Related posts:

Bibliophilic Book Challenge

2010 Reading Challenges

I finally had an opportunity to peek at my feed reader and discovered two interesting book challenges for 2010. I plan to participate in both challenges, given I have the time. I have just discovered I will be teaching a fifth class (and yes, five different preps) next semester, and I will be taking a difficult grad school course. I must find time to read, however, even if it’s just listening to audiobooks in the car because I need it to feed my soul.

Bibliophilic Book Challenge

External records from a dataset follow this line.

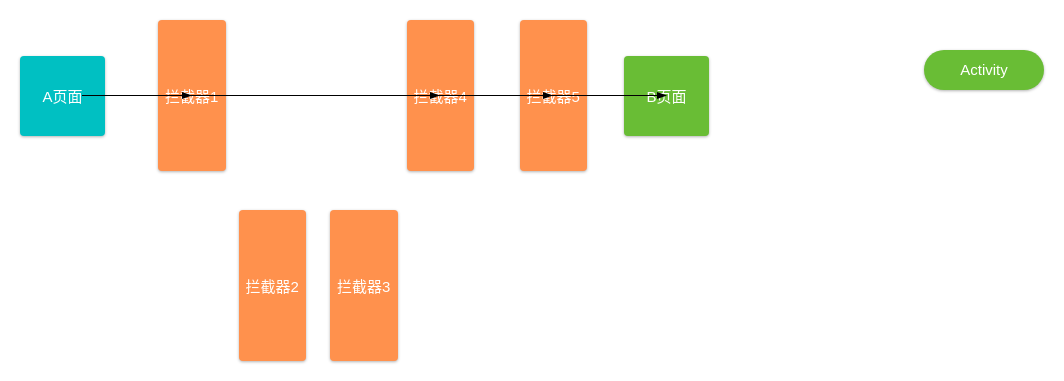
<!DOCTYPE html>
<html lang="zh-CN">
<head>
<meta charset="utf-8">
<title>页面拦截器流程</title>
<style>
:root {
  --page-start: #00c0c2;
  --page-end: #69bd35;
  --interceptor: #ff914d;
  --label: #fff;
  --line: #000;
  --shadow: 0 1px 3px rgba(0, 0, 0, .3);
}
* { box-sizing: border-box; }
body { margin: 0; background: #fff; }
.diagram {
  position: relative;
  width: 1064px;
  height: 381px;
  overflow: hidden;
  background: #fff;
  font: 15px/20px "Liberation Sans", "Noto Sans CJK SC", sans-serif;
}
.node {
  position: absolute;
  display: flex;
  align-items: center;
  justify-content: center;
  padding-top: 2px;
  border-radius: 4px;
  color: var(--label);
  white-space: nowrap;
  box-shadow: var(--shadow);
}
.page { top: 55.5px; width: 85px; height: 80px; }
.start { left: 20px; background: var(--page-start); }
.end { left: 624px; background: var(--page-end); }
.interceptor { width: 67.5px; height: 151px; background: var(--interceptor); }
.upper { top: 20px; }
.lower { top: 210px; }
.one { left: 158px; }
.two { left: 238.5px; }
.three { left: 330px; }
.four { left: 406.5px; }
.five { left: 519.5px; }
.legend {
  left: 924px;
  top: 50px;
  width: 120px;
  height: 40px;
  padding-top: 0;
  border-radius: 20px;
  background: var(--page-end);
}
.connectors { position: absolute; left: 0; top: 0; }
.connectors line { stroke: var(--line); stroke-width: 1; }
.connectors use { fill: var(--line); }
</style>
</head>
<body>
<main class="diagram">
  <div class="node page start">A页面</div>
  <div class="node interceptor upper one">拦截器1</div>
  <div class="node interceptor lower two">拦截器2</div>
  <div class="node interceptor lower three">拦截器3</div>
  <div class="node interceptor upper four">拦截器4</div>
  <div class="node interceptor upper five">拦截器5</div>
  <div class="node page end">B页面</div>
  <div class="node legend">Activity</div>
  <svg class="connectors" width="1064" height="381" viewBox="0 0 1064 381" aria-hidden="true">
    <defs>
      <polygon id="arrowhead" points="0,0 -10,-3.5 -10,3.5"/>
    </defs>
    <line x1="82" y1="95.5" x2="660" y2="95.5"/>
    <use href="#arrowhead" x="192" y="95.5"/>
    <use href="#arrowhead" x="440" y="95.5"/>
    <use href="#arrowhead" x="553" y="95.5"/>
    <use href="#arrowhead" x="667" y="95.5"/>
  </svg>
</main>
</body>
</html>
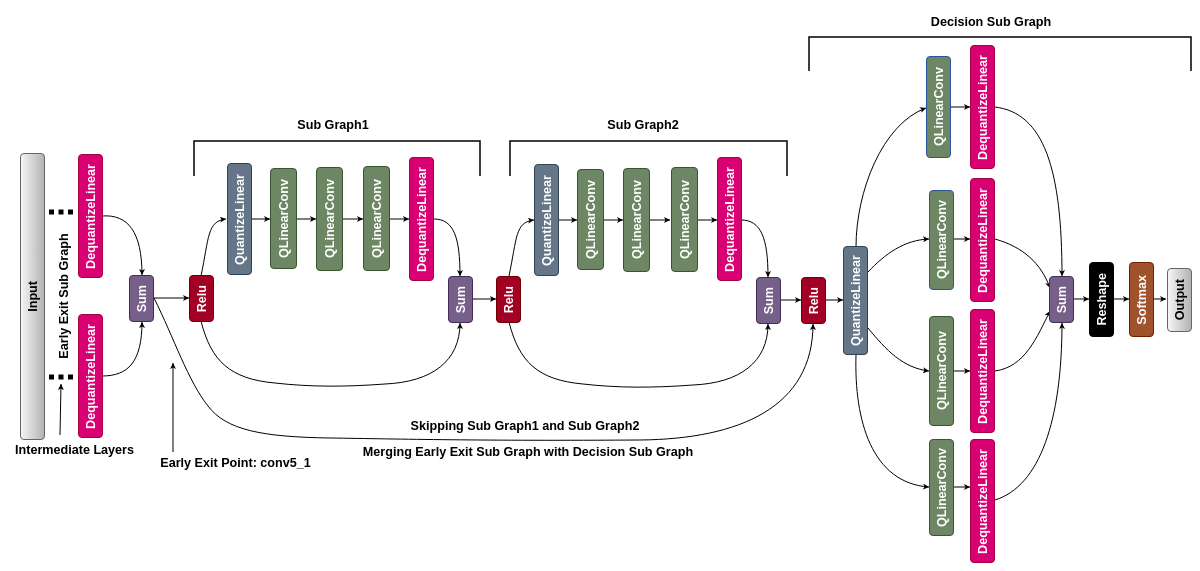
<!DOCTYPE html>
<html lang="en">
<head>
<meta charset="utf-8">
<title>Early exit network graph</title>
<style>
:root {
  --ink: #000;
  --paper: #fff;
  --dequantize: #d80073;
  --dequantize-edge: #a50040;
  --quantize: #647687;
  --quantize-edge: #314354;
  --conv: #6d8764;
  --conv-edge: #3a5431;
  --conv-edge-blue: #2a52a0;
  --sum: #76608a;
  --sum-edge: #432d57;
  --relu: #a20025;
  --relu-edge: #6f0000;
  --softmax: #a0522d;
  --softmax-edge: #6d1f00;
  --grey-light: #f5f5f5;
  --grey-dark: #b3b3b3;
  --grey-edge: #666;
}
* { box-sizing: border-box; }
html, body { margin: 0; }
body { width: 1200px; height: 571px; overflow: hidden; background: var(--paper); }
.diagram {
  position: relative; width: 1200px; height: 571px; overflow: hidden;
  font: bold 12.6px/16px "Liberation Sans", Arial, sans-serif; color: var(--ink);
}
.edges { position: absolute; left: 0; top: 0; }
.node {
  position: absolute; left: var(--x); top: var(--y); width: 25px; height: var(--h);
  display: flex; align-items: center; justify-content: center;
  border: 1px solid; border-radius: 4px; color: var(--paper);
}
.node span, .upright { writing-mode: vertical-rl; transform: rotate(180deg); white-space: nowrap; }
.dequantize { background: var(--dequantize); border-color: var(--dequantize-edge); }
.quantize { background: var(--quantize); border-color: var(--quantize-edge); }
.conv { background: var(--conv); border-color: var(--conv-edge); }
.conv.outlined { border-color: var(--conv-edge-blue); }
.sum { background: var(--sum); border-color: var(--sum-edge); }
.relu { background: var(--relu); border-color: var(--relu-edge); }
.reshape { background: var(--ink); border-color: var(--ink); }
.softmax { background: var(--softmax); border-color: var(--softmax-edge); }
.terminal {
  background: linear-gradient(to right, var(--grey-light), var(--grey-dark));
  border-color: var(--grey-edge); color: var(--ink);
}
.label {
  position: absolute; left: var(--x); top: var(--y); margin: 0;
  font: inherit; white-space: nowrap; transform: translate(-50%, -50%);
}
.label.upright { transform: translate(-50%, -50%) rotate(180deg); }
</style>
</head>
<body>
<main class="diagram">

  <svg class="edges" width="1200" height="571" viewBox="0 0 1200 571" fill="none" stroke="#000" aria-hidden="true">
    <defs>
      <marker id="arrow" markerUnits="userSpaceOnUse" markerWidth="8" markerHeight="8" refX="6" refY="3" orient="auto">
        <path d="M0 0L6 3L0 6L1.5 3Z" fill="#000" stroke="none"/>
      </marker>
    </defs>

    <g class="brackets" stroke-width="1.5">
      <path d="M194 176V141H480V176"/>
      <path d="M510 176V141H787V176"/>
      <path d="M809 71V37H1191V71"/>
    </g>

    <g class="intermediate-dots" stroke-width="5" stroke-dasharray="5 4.5">
      <path d="M49 212H73"/>
      <path d="M49 377H73"/>
    </g>

    <g class="arrows" stroke-width="1" marker-end="url(#arrow)">
      <g class="early-exit">
        <path d="M102 216C128 214 142 232 142 275"/>
        <path d="M102 376C128 376 142 362 142 322"/>
        <path d="M154 298H189"/>
        <path d="M60 435L61 384"/>
        <path d="M173 452V363"/>
        <path d="M154 298C174 338 188 381 208 406C226 430 262 437 330 438C400 439 480 441 640 440C740 439 813 407 813 324"/>
      </g>

      <g class="sub-graph-1">
        <path d="M201 276C209 238 207 221 226 219"/>
        <path d="M251 219H270"/>
        <path d="M297 219H316"/>
        <path d="M343 219H363"/>
        <path d="M390 219H409"/>
        <path d="M434 219C454 219 460 238 460 276"/>
        <path d="M201 321C211 361 230 379 275 383C310 387 345 387 385 384C432 382 460 361 460 323"/>
        <path d="M473 299H496"/>
      </g>

      <g class="sub-graph-2">
        <path d="M509 276C517 238 515 222 534 220"/>
        <path d="M559 220H577"/>
        <path d="M604 220H623"/>
        <path d="M650 220H670"/>
        <path d="M697 220H717"/>
        <path d="M741 220C761 220 768 238 768 277"/>
        <path d="M509 322C519 362 538 380 583 384C618 388 653 388 693 385C740 383 768 362 768 324"/>
        <path d="M780 300H801"/>
      </g>

      <g class="decision">
        <path d="M826 300H843"/>
        <path d="M856 247C856 192 882 124 926 108"/>
        <path d="M868 272C885 254 904 240 929 239"/>
        <path d="M868 328C886 350 903 368 929 371"/>
        <path d="M856 355C854 421 872 483 929 487"/>
        <path d="M951 107H970"/>
        <path d="M954 239H970"/>
        <path d="M954 371H970"/>
        <path d="M954 487H970"/>
        <path d="M995 107C1044 113 1062 169 1062 276"/>
        <path d="M995 239C1023 247 1041 263 1050 288"/>
        <path d="M995 371C1025 367 1037 337 1050 311"/>
        <path d="M995 500C1040 486 1062 420 1062 323"/>
        <path d="M1074 299H1089"/>
        <path d="M1114 299H1129"/>
        <path d="M1154 299H1166"/>
      </g>
    </g>
  </svg>

  <section aria-label="Early exit sub graph">
    <div class="node terminal" style="--x:20px;--y:153px;--h:287px"><span>Input</span></div>
    <p class="label upright" style="--x:64px;--y:296px">Early Exit Sub Graph</p>
    <div class="node dequantize" style="--x:78px;--y:154px;--h:124px"><span>DequantizeLinear</span></div>
    <div class="node dequantize" style="--x:78px;--y:314px;--h:124px"><span>DequantizeLinear</span></div>
    <div class="node sum" style="--x:129px;--y:275px;--h:47px"><span>Sum</span></div>
    <p class="label" style="--x:74.5px;--y:450px">Intermediate Layers</p>
    <p class="label" style="--x:235.5px;--y:463px">Early Exit Point: conv5_1</p>
    <p class="label" style="--x:525px;--y:426px">Skipping Sub Graph1 and Sub Graph2</p>
    <p class="label" style="--x:528px;--y:452px">Merging Early Exit Sub Graph with Decision Sub Graph</p>
  </section>

  <section aria-label="Sub graph 1">
    <h2 class="label" style="--x:333px;--y:125px">Sub Graph1</h2>
    <div class="node relu" style="--x:189px;--y:275px;--h:47px"><span>Relu</span></div>
    <div class="node quantize" style="--x:227px;--y:163px;--h:112px"><span>QuantizeLinear</span></div>
    <div class="node conv" style="--x:270px;--y:168px;--h:101px;width:27px"><span>QLinearConv</span></div>
    <div class="node conv" style="--x:316px;--y:167px;--h:104px;width:27px"><span>QLinearConv</span></div>
    <div class="node conv" style="--x:363px;--y:166px;--h:105px;width:27px"><span>QLinearConv</span></div>
    <div class="node dequantize" style="--x:409px;--y:157px;--h:124px"><span>DequantizeLinear</span></div>
    <div class="node sum" style="--x:448px;--y:276px;--h:47px"><span>Sum</span></div>
  </section>

  <section aria-label="Sub graph 2">
    <h2 class="label" style="--x:643px;--y:125px">Sub Graph2</h2>
    <div class="node relu" style="--x:496px;--y:276px;--h:47px"><span>Relu</span></div>
    <div class="node quantize" style="--x:534px;--y:164px;--h:112px"><span>QuantizeLinear</span></div>
    <div class="node conv" style="--x:577px;--y:169px;--h:101px;width:27px"><span>QLinearConv</span></div>
    <div class="node conv" style="--x:623px;--y:168px;--h:104px;width:27px"><span>QLinearConv</span></div>
    <div class="node conv" style="--x:671px;--y:167px;--h:105px;width:27px"><span>QLinearConv</span></div>
    <div class="node dequantize" style="--x:717px;--y:157px;--h:124px"><span>DequantizeLinear</span></div>
    <div class="node sum" style="--x:756px;--y:277px;--h:47px"><span>Sum</span></div>
  </section>

  <section aria-label="Decision sub graph">
    <h2 class="label" style="--x:991px;--y:22px">Decision Sub Graph</h2>
    <div class="node relu" style="--x:801px;--y:277px;--h:47px"><span>Relu</span></div>
    <div class="node quantize" style="--x:843px;--y:246px;--h:109px"><span>QuantizeLinear</span></div>
    <div class="node conv outlined" style="--x:926px;--y:56px;--h:102px"><span>QLinearConv</span></div>
    <div class="node conv outlined" style="--x:929px;--y:190px;--h:100px"><span>QLinearConv</span></div>
    <div class="node conv" style="--x:929px;--y:316px;--h:110px"><span>QLinearConv</span></div>
    <div class="node conv" style="--x:929px;--y:439px;--h:97px"><span>QLinearConv</span></div>
    <div class="node dequantize" style="--x:970px;--y:45px;--h:124px"><span>DequantizeLinear</span></div>
    <div class="node dequantize" style="--x:970px;--y:178px;--h:124px"><span>DequantizeLinear</span></div>
    <div class="node dequantize" style="--x:970px;--y:309px;--h:124px"><span>DequantizeLinear</span></div>
    <div class="node dequantize" style="--x:970px;--y:439px;--h:124px"><span>DequantizeLinear</span></div>
    <div class="node sum" style="--x:1049px;--y:276px;--h:47px"><span>Sum</span></div>
    <div class="node reshape" style="--x:1089px;--y:262px;--h:75px"><span>Reshape</span></div>
    <div class="node softmax" style="--x:1129px;--y:262px;--h:75px"><span>Softmax</span></div>
    <div class="node terminal" style="--x:1167px;--y:268px;--h:64px"><span>Output</span></div>
  </section>

</main>
</body>
</html>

The first book challenge I’ll be participating in is the 2010 Bibliophilic Book Challenge. This challenge involves reading books about reading, and from what I gather, what I call “derivative fiction,” such as Jasper Fforde’s Thursday Next series, can count. I have not decided with certainty what I will read, but I know one book will be Thomas C. Foster’s How to Read Novels Like a Professor. I thoroughly enjoyed his other book, How to Read Literature Like a Professor. I can’t stop recommending it to folks. The challenge consists of three levels:

  • Bookworm: Read three books
  • Litlover: Read six books
  • Bibliomaniac: Read twelve books

I know I can’t complete the Bibliomaniac level, and Litlover is possible, but unlikely, so I will only commit to Bookworm at this point. I just need to choose two more books. I will update once I have figured out what I’ll read.

Brontë ChallengeThe other challenge is the All About the Brontës challenge. In order to complete this challenge, I need to read or watch three to six Brontë-related books or films by the June 30 deadline. The flexibility of the challenge means that I will probably complete it, but aside from reading Syrie James’s The Secret Diaries of Charlotte Brontë, I’m not sure what I will do. I am thinking at least one audiobook, probably Wuthering Heights, which I’ve already read, but which I will be teaching this year, so it would be worth it to revisit. Again, once I figure out exactly what I plan to do for the challenge, I’ll update, but I will commit to three items at this point.

If you have a reading suggestion that would be appropriate for either challenge, I would surely appreciate it. Just leave a comment.